27 August; Alex Ferguson
The Weary Dunlop Rugby Foundation continues to support rugby at the University of Melbourne with the donation of a $10,000 grant. This year, the grant has been awarded to the Rugby Club's to Karin Gunatilake (Doctor of Medicine), who is currently completing the final year of her medical studies.
The grant is named in honour of Sir Edward ‘Weary’ Dunlop, a University of Melbourne alumni (Pharmacy & Medicine) who, among many incredible achievements, became the first Victorian-born player to play Rugby Union for the Wallabies. Off the field, Dunlop served as a surgeon in the Australian Army Medical Corps during World War II, where he was captured and placed in a Japanese prisoner-of-war camp. However, it was during this time that his strong leadership and selfless commitment to aid the sick and wounded branded him “a lighthouse of sanity in a universe of madness and suffering”.
It is only fitting that this grant be awarded to a student like Gunatilake, a keen sportswoman, member of the Melbourne University Rugby Football Club, and AON Uni 7s representative; aspiring orthopaedic surgeon; and an individual who embodies the personal qualities of perseverance, commitment, and integrity that Dunlop was renowned for.
An international student from Sri Lanka, Gunatilake was attracted to studying in Melbourne to gain “exposure to a multitude of sports, art and culture”, as well learning in the world-renowned biomedical hub that is the Parkville precinct. However, this move to Australia also provided the spark for a real passion in Touch Football and Rugby.
“The physicality of the sport is strangely alluring albeit terrifying”, explained Gunatilake.
“The rugby community is also incredibly diverse and being a part of it was a huge draw. I have had the absolute privilege of meeting some incredibly strong women who are trail blazers both in their dedication to the game, careers, and beliefs.”

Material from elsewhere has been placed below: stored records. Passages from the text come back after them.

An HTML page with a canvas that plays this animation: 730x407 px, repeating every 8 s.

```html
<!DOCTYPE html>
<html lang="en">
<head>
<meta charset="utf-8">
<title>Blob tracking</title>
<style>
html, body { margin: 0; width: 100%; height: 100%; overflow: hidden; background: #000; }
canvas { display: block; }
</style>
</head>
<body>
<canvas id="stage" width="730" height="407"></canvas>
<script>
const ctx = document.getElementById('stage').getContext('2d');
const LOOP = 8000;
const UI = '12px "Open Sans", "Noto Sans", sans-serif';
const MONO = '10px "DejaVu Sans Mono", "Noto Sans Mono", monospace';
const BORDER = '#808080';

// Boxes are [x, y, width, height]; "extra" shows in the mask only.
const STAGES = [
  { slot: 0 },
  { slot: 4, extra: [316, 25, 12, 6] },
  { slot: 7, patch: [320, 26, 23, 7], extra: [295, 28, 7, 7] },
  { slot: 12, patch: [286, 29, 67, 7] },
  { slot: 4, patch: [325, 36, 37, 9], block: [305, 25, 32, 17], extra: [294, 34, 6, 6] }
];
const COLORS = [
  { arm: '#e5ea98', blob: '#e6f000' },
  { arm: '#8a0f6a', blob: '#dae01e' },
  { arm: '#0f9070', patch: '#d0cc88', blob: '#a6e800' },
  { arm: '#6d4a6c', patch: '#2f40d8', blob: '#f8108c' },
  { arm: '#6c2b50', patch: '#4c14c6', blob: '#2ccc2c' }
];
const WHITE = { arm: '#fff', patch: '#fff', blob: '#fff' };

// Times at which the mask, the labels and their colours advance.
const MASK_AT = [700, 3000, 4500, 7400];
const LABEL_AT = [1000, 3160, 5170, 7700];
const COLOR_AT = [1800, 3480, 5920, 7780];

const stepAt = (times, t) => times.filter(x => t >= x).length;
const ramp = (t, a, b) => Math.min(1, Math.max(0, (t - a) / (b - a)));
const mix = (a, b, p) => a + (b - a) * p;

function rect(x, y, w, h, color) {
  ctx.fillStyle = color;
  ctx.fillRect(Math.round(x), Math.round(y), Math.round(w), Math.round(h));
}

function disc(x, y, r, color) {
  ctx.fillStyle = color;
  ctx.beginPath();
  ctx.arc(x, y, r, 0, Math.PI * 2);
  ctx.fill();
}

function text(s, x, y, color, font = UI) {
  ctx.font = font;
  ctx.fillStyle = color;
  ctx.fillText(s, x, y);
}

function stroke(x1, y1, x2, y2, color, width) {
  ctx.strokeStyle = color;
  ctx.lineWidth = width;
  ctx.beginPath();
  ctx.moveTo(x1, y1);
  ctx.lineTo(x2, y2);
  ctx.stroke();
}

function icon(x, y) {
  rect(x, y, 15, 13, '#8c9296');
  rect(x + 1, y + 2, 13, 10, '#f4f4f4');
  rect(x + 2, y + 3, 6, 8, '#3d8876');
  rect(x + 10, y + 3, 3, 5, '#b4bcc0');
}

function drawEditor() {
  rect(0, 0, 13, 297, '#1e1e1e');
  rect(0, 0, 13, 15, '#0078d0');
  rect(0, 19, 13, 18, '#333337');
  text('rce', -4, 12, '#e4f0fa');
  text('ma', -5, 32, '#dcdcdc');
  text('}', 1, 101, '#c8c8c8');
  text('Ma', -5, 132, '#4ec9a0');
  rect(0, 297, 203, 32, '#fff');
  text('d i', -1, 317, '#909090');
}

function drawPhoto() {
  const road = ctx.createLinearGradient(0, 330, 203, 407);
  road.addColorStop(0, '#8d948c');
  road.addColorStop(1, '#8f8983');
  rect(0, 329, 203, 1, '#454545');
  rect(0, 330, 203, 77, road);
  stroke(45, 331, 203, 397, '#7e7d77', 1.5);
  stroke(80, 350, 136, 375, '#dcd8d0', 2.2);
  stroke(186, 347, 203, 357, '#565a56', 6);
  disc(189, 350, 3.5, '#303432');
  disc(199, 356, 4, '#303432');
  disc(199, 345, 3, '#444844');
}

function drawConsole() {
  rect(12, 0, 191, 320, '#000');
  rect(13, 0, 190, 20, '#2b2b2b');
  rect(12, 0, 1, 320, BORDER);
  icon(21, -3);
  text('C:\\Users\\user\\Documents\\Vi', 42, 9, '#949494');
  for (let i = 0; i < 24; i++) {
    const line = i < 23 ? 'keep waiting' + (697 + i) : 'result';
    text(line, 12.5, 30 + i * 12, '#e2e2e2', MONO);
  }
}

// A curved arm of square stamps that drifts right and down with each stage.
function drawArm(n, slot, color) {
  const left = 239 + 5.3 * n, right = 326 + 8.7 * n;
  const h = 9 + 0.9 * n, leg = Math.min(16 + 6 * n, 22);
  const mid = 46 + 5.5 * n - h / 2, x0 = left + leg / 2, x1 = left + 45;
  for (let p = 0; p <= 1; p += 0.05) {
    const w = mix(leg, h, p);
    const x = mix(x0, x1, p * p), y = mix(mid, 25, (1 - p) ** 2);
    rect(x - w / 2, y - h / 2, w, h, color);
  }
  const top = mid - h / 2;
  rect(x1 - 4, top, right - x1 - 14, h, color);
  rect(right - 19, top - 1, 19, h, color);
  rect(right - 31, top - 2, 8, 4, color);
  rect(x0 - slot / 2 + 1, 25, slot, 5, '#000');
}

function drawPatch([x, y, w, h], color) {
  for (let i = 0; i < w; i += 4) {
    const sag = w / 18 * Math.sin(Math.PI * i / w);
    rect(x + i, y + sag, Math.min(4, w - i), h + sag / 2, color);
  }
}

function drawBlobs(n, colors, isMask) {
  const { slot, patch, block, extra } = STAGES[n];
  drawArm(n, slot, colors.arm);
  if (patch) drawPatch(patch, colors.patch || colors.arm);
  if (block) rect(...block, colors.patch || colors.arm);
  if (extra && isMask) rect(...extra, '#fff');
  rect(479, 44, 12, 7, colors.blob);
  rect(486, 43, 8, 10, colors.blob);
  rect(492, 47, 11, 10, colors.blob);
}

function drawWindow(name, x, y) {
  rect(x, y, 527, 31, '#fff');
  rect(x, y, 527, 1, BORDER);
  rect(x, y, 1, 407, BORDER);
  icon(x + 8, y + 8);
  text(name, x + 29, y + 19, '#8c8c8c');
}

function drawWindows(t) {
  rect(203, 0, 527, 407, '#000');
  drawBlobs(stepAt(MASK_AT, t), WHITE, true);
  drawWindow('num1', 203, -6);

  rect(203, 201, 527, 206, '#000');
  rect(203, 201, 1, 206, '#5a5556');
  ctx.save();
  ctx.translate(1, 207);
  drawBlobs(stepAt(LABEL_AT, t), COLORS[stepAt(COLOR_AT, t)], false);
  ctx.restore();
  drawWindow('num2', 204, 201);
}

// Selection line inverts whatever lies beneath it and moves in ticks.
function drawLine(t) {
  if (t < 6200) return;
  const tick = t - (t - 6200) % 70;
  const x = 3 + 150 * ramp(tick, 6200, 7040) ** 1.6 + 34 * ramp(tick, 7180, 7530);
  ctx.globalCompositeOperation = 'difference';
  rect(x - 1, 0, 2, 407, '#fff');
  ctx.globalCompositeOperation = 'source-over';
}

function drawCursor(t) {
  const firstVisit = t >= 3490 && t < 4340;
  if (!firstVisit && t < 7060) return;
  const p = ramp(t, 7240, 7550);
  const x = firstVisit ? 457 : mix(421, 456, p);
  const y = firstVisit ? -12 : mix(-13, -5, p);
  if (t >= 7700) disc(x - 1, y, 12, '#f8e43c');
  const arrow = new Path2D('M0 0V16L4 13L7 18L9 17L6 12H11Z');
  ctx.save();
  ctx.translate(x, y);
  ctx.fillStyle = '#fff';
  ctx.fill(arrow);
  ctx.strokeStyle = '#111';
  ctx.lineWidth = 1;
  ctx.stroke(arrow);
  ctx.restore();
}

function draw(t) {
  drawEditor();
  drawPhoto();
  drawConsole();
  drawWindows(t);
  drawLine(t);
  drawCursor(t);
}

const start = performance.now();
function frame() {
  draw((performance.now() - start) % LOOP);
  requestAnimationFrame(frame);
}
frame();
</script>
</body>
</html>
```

Unfortunately, the physicality of rugby would also prove to be a major obstacle for Gunatilake, who is still finishing her rehab after rupturing her second anterior cruciate ligament in September 2019. Despite this, she is optimistically committed to recovery, noting that the current COVID-19 situation has provided a silver lining.
“My physio has been adamant I rehab for a full 12 months so the fact that no one is playing any sport has made rehab less painful”.
However, this challenge was overshadowed earlier this year by the sudden news that due to financial constraints, her parents would no longer be able to contribute to her student fees. As an international student, Gunatilake was unable to access any of the FEE-HELP, bank loans, or financial support available to domestic students to assist her in paying the $88000 required to complete her final year of study. Already working a 20-hour week on top of her full-time medical studies and involvement with the rugby club, Gunatilake took an even bigger hit when COVID-19 brought Victoria’s economy to halt.
“I work in hospitality, so the pandemic has gutted the whole industry, but it has been a valuable lesson in adaptation. I genuinely miss having to make 10 different cocktail orders and chefs yelling about dietary substitutions.”
With the support of her classmates and teammates, Gunatilake has sought out other avenues to raise money for her schooling, including a GoFundMe page, and fundraising events in the medical school and broader community. The recent news of the Weary Dunlop Foundation grant has been a huge sigh of relief for her.
“The scholarship has made a considerable dent into my fees. Considering that deferring my final year was looking like the option in January, I am beyond grateful that graduating on time and starting my medical career is looking possible now.”
Gunatilake also praised the support of her teammates and friends in helping her deal with these challenges, especially while living away from home.
“Touch football and rugby have been the main contributor to my support network. I have met some incredible people through sport, and they have become my housemates, mentors, work colleagues, boss, and lifelong friends. I think that’s the great thing about team sport, you maintain that comradery on and off the field.”
Exemplifying Dunlop’s character, sporting prowess, and medical background, Gunatilake has demonstrated incredible drive and commitment to overcome very challenging circumstances. When she received news of this award, we asked whether she had heard of Dunlop and his achievements before:
“I had actually! My mother was terrified I would injure myself playing rugby, which I did, and I wanted to find a connection between medicine and rugby to give an example of the benefits”, she explained.
Sir Edward Dunlop was an incredible individual and his resolve, actions and beliefs are truly admirable qualities. To be part of the Weary Dunlop Foundation is an honour and I hope to emulate those qualities in my future endeavours.”
Karin Gunatilake is on track to complete her Doctor of Medicine at the end of 2020. She plans to apply for Australian citizenship after graduating and is aiming to train as an orthopaedic surgeon.
If you wish to support Karin by contributing towards her student fees, please contact Jason Jones, the General Manager of the Melbourne University Rugby Football Club.
image: Melbourne University Rugby Football Club.